You can hardly pick up a newspaper these days without seeing a powerful person being accused of sexually harassing a less powerful, typically younger person, sometimes decades ago. And state legislatures are no exception.
n Arizona: The chairman of the state House Appropriations Committee was suspended from his post after eight women, including fellow legislators, accused him of inappropriate sexual advances.
n Illinois: A state Senator was stripped of his leadership position as majority caucus chairman after a victim’s rights advocate accused him of inappropriate and unwanted contact.
n Kentucky: The House Speaker resigned his leadership post, though he remains in office, after revelations he settled a sexual harassment claim brought by an employee.
n Ohio: A state Senator resigned after admitting to inappropriate behavior toward a state employee.
n Oregon: A state Senator was reprimanded after a colleague accused him of inappropriately touching her.
n Washington: Several legislators have been accused, including one who resigned in 2011.
In Idaho, there have been two cases of sexually-related incidents:
n In 2012, Sen. John McGee, of Caldwell, resigned after he was accused by a female aide of propositioning her. Reportedly, he was told by Senate President Pro Tem Brent Hill that he either had to resign or face a full ethics inquiry on the charge. He also pleaded guilty to disturbing the peace, because Idaho didn’t have a criminal sexual harassment law.
n Earlier this year, Rep. Heather Scott was stripped of her committee assignments after claiming that female lawmakers needed to “spread their legs” to get committee chairmanships.
In addition, Gov. Otter recently tweeted that he and his wife supported the #metoo movement, which had led many women on Twitter reporting their experiences with sexual harassment with the hashtag #metoo. He did this because the National Organization for Women asked him to after several recent lawsuits against state agencies alleging sexual harassment against employees:
n A former Department of Fish and Game employee alleging in a sexual discrimination lawsuit that a male supervisor threatened to strangle her with an extension cord.
n A former employee at the State Controller’s Office said she was sexually and racially harassed by a supervisor.
n The state recently settled a lawsuit with a woman who said she was coerced into sex with a detective investigating her in a federal drug case.
n Several state legislatures have taken steps to help reduce sexual harassment of staffers and legislators.
n California: The state Senate hired outside investigators to look into complaints of widespread harassment.
n Iowa: Creating a human resources manager position to oversee Statehouse harassment complaints, six weeks after the state paid a $1.75 million settlement with a former Senate staffer who reported sexual harassment at work.
n Kansas: Improving its sexual harassment policy after several accusations.
n Massachusetts: the House speaker ordered a review of the Legislature’s sexual harassment policies after claims of sexual misconduct by legislators or staff.
n Rhode Island: the House speaker said there will be sexual harassment training for the legislature, after a lawmaker accused another of seeking sexual favors in exchange for bills to advance.

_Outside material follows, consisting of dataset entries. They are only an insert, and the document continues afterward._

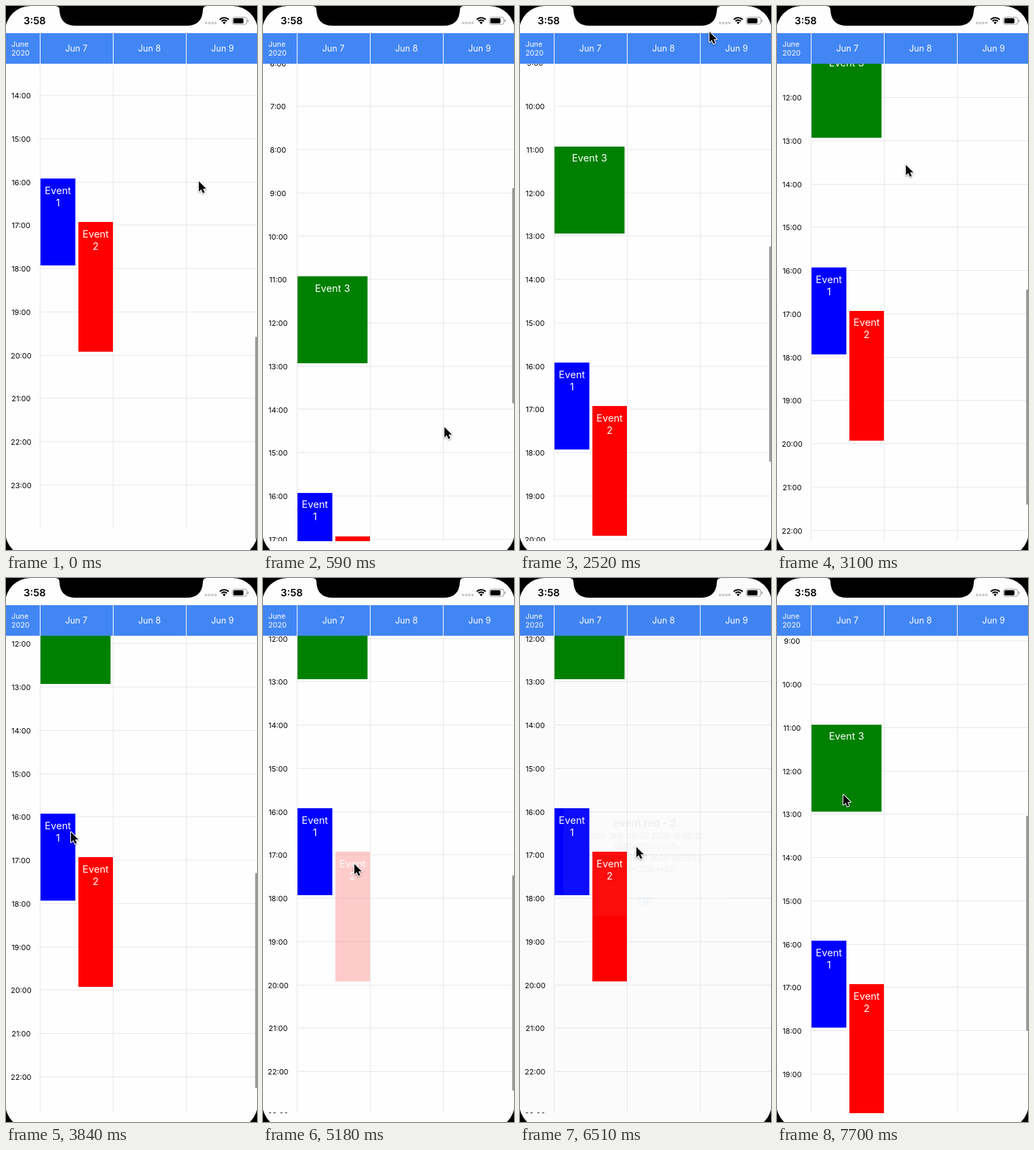
An HTML page with a canvas for the animation above (7.99 s loop, 371 by 801 pixels).

```html
<!DOCTYPE html>
<html lang="en">
<head>
<meta charset="utf-8">
<title>Week view</title>
<style>
  html, body { margin: 0; width: 100%; height: 100%; overflow: hidden; background: #fefefe; }
  canvas { display: block; width: 371px; height: 801px; }
</style>
</head>
<body>
<canvas id="stage"></canvas>
<script>
const W = 371, H = 801;
const LOOP = 7990, TICK = 147.9, LAST_TICK = 52;
const TOP = 85, BOTTOM = 788, HOUR = 63.75;
const PAPER = '#fefefe', GRID = '#e8e8e8', BLUE = '#4286f4';
const FONT = 'Inter, "Open Sans", sans-serif';

const canvas = document.getElementById('stage');
const ctx = canvas.getContext('2d');
const dpr = window.devicePixelRatio || 1;
canvas.width = W * dpr;
canvas.height = H * dpr;

const events = [
  { lines: ['Event', '1'], x: 51, w: 51.5, start: 15.93, hours: 2, color: '#0000ff' },
  { lines: ['Event', '2'], x: 107, w: 51, start: 16.93, hours: 3, color: '#ff0000', tappable: true },
  { lines: ['Event 3'], x: 51, w: 103.5, start: 10.93, hours: 2, color: '#008000' }
];

// Pointer path: tick, x, y
const pointerPath = [
  [0, 285, 258], [0.7, 285, 258], [3.4, 270, 650], [6, 262, 520], [10, 262, 348],
  [13, 270, 395], [14, 270, 395], [16.2, 280, 38], [17.5, 280, 38], [22, 165, 290],
  [26, 96, 374], [30, 117, 193], [33, 135, 421], [36, 135, 421], [40, 178, 470],
  [42, 178, 470], [44, 172, 396], [45, 125, 326], [46, 125, 326], [49, 119, 521],
  [50, 119, 521], [52, 98, 319]
];

const clamp = v => Math.max(0, Math.min(1, v));
const mix = (a, b, p) => a + (b - a) * clamp(p);

function pointerAt(tick) {
  let i = 1;
  while (i < pointerPath.length - 1 && pointerPath[i][0] < tick) i++;
  const [t0, x0, y0] = pointerPath[i - 1], [t1, x1, y1] = pointerPath[i];
  const p = (tick - t0) / (t1 - t0);
  return [mix(x0, x1, p), mix(y0, y1, p)];
}

// Y position of midnight: drags followed by decaying flings
function midnightAt(ms) {
  if (ms < 500) return mix(-761, -355, (ms - 100) / 400);
  if (ms < 2070) return -62 - 293 * Math.exp(-(Math.min(ms, 1930) - 500) / 430);
  if (ms < 2400) return mix(-72, -430, (ms - 2070) / 330);
  if (ms < 4430) return -676 + 186 * Math.exp(-(ms - 2516) / 421);
  return mix(-676, -481, (ms - 6808) / 444);
}

function text(str, x, y, size, color, align = 'center', weight = 400) {
  ctx.font = `${weight} ${size}px ${FONT}`;
  ctx.fillStyle = color;
  ctx.textAlign = align;
  ctx.fillText(str, x, y);
}

function rect(x, y, w, h, color) {
  ctx.fillStyle = color;
  ctx.fillRect(x, y, w, h);
}

function pill(x, y, w, h, r, color) {
  ctx.beginPath();
  ctx.roundRect(x, y, w, h, r);
  ctx.fillStyle = color;
  ctx.fill();
}

function drawGrid(midnight, pressAlpha) {
  ctx.save();
  ctx.beginPath();
  ctx.rect(0, TOP, W, BOTTOM - TOP);
  ctx.clip();

  const end = Math.min(BOTTOM, midnight + 24 * HOUR);
  for (let h = 0; h < 24; h++) {
    const y = midnight + h * HOUR;
    rect(50, Math.floor(y), W - 50, 1, GRID);
    if (h) text(`${h}:00`, 22.3, y + 4.6, 11, '#000');
  }
  for (const x of [50, 158, 266]) rect(x, TOP, 1, end - TOP, GRID);

  for (const e of events) {
    const y = midnight + e.start * HOUR;
    ctx.globalAlpha = e.tappable ? pressAlpha : 1;
    rect(e.x, Math.round(y - 0.2), e.w, Math.round(e.hours * HOUR), e.color);
    ctx.globalAlpha = 1;
    e.lines.forEach((line, i) => text(line, e.x + e.w / 2, y + 22.4 + i * 18, 14.7, '#fff'));
  }
  ctx.restore();
}

function drawScrollbar(midnight) {
  const top = 175 + 0.45 * (-92 - midnight);
  const end = Math.min(785, top + 317);
  const over = Math.max(0, -742 - midnight);
  const y = over ? 468 + over : top;
  pill(368.3, y, 3.2, end - y, 1.5, '#999');
}

function drawHeader() {
  rect(0, 40, W, 45, BLUE);
  for (const x of [50, 158, 266]) rect(x, 40, 1, 45, '#fff');
  text('June', 8, 60, 10.8, '#fff', 'left');
  text('2020', 8, 73, 10.8, '#fff', 'left');
  [7, 8, 9].forEach((day, i) => text(`Jun ${day}`, 104 + i * 108, 67, 12.7, '#fff'));
}

function drawStatus() {
  text('3:58', 26, 27, 14.8, '#000', 'left', 600);
  for (let i = 0; i < 4; i++) pill(294 + i * 4.6, 23.2, 3.6, 3.6, 1.3, '#c9c9c9');

  ctx.strokeStyle = '#000';
  ctx.lineWidth = 2.1;
  for (const r of [5.4, 9]) {
    ctx.beginPath();
    ctx.arc(322.5, 26.2, r, -Math.PI * 0.76, -Math.PI * 0.24);
    ctx.stroke();
  }
  ctx.beginPath();
  ctx.moveTo(322.5, 27);
  ctx.arc(322.5, 26.2, 3, -Math.PI * 0.76, -Math.PI * 0.24);
  ctx.fillStyle = '#000';
  ctx.fill();

  ctx.beginPath();
  ctx.roundRect(334.5, 16.5, 21.5, 10.5, 3);
  ctx.strokeStyle = '#999';
  ctx.lineWidth = 1;
  ctx.stroke();
  pill(336, 18, 15, 7.5, 1.6, '#000');
  pill(357, 20, 1.4, 3.6, 0.7, '#999');
}

function drawAlert(alpha, scale) {
  ctx.save();
  ctx.globalAlpha = alpha * 0.2;
  rect(0, 0, W, H, '#000');
  ctx.globalAlpha = alpha;
  ctx.translate(185.5, 415);
  ctx.scale(scale, scale);
  ctx.translate(-185.5, -415);
  pill(64, 333, 243, 164, 12.5, '#f8f8f8');
  rect(64, 456.5, 243, 0.7, '#c8c8ca');
  text('event red - 2', 184.5, 365.5, 15.2, '#000', 'center', 600);
  const message = [
    'Start: Sun Jun 07 2020 16:56:32', 'GMT+0700 (+07)',
    'End: Sun Jun 07 2020 19:56:32', 'GMT+0700 (+07)'
  ];
  message.forEach((line, i) => text(line, 185.5, 384 + i * 16.3, 11.2, '#000'));
  text('OK', 185.5, 482, 15.2, '#007aff');
  ctx.restore();
}

function drawBezel() {
  ctx.fillStyle = '#000';
  ctx.beginPath();
  ctx.rect(0, 0, W, H);
  ctx.roundRect(-1, 0, W + 2, 811, 37);
  ctx.fill('evenodd');
  ctx.fill(new Path2D('M73 0Q79 0 79 6Q80 29 103 29H267Q290 29 291 6Q291 0 297 0Z'));
}

const arrow = new Path2D('M0 0V15.2L3.5 12L6 17.6L8.6 16.5L6.2 11H11Z');

function drawPointer([x, y]) {
  ctx.save();
  ctx.translate(x, y);
  ctx.lineJoin = 'round';
  ctx.lineWidth = 2;
  ctx.strokeStyle = '#fff';
  ctx.shadowColor = 'rgba(0,0,0,.4)';
  ctx.shadowBlur = 2.5 * dpr;
  ctx.shadowOffsetY = dpr;
  ctx.stroke(arrow);
  ctx.shadowColor = 'transparent';
  ctx.fillStyle = '#000';
  ctx.fill(arrow);
  ctx.restore();
}

function draw(time) {
  const tick = Math.min(LAST_TICK, Math.floor((time % LOOP + 8) / TICK));
  const ms = tick * 148;
  const midnight = midnightAt(ms);
  const pressAlpha = ms >= 5100 && ms < 5600 ? mix(0.2, 1, (ms - 5280) / 150) : 1;
  const shown = clamp((ms - 5280) / 300);
  const alertAlpha = shown * clamp((6526 - ms) / 270);

  ctx.setTransform(dpr, 0, 0, dpr, 0, 0);
  rect(0, 0, W, H, PAPER);
  drawGrid(midnight, pressAlpha);
  if (ms < 5300 || ms > 6900) drawScrollbar(midnight);
  drawHeader();
  drawStatus();
  if (alertAlpha > 0) drawAlert(alertAlpha, mix(1.15, 1, 1 - (1 - shown) ** 2));
  drawBezel();
  drawPointer(pointerAt(tick));
}

const begin = performance.now();
function loop() {
  draw(performance.now() - begin);
  requestAnimationFrame(loop);
}
loop();
</script>
</body>
</html>
```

In Idaho, Gov. Otter reportedly told the state’s Division of Human Resources to increase public employee training about sexual harassment, discrimination and employee retaliation, and that training was given to employees in the controller’s office on October 3.
While Idaho legislative leadership hasn’t said anything about instituting sexual harassment prevention training, legislators have had ethics training every two years since 2013.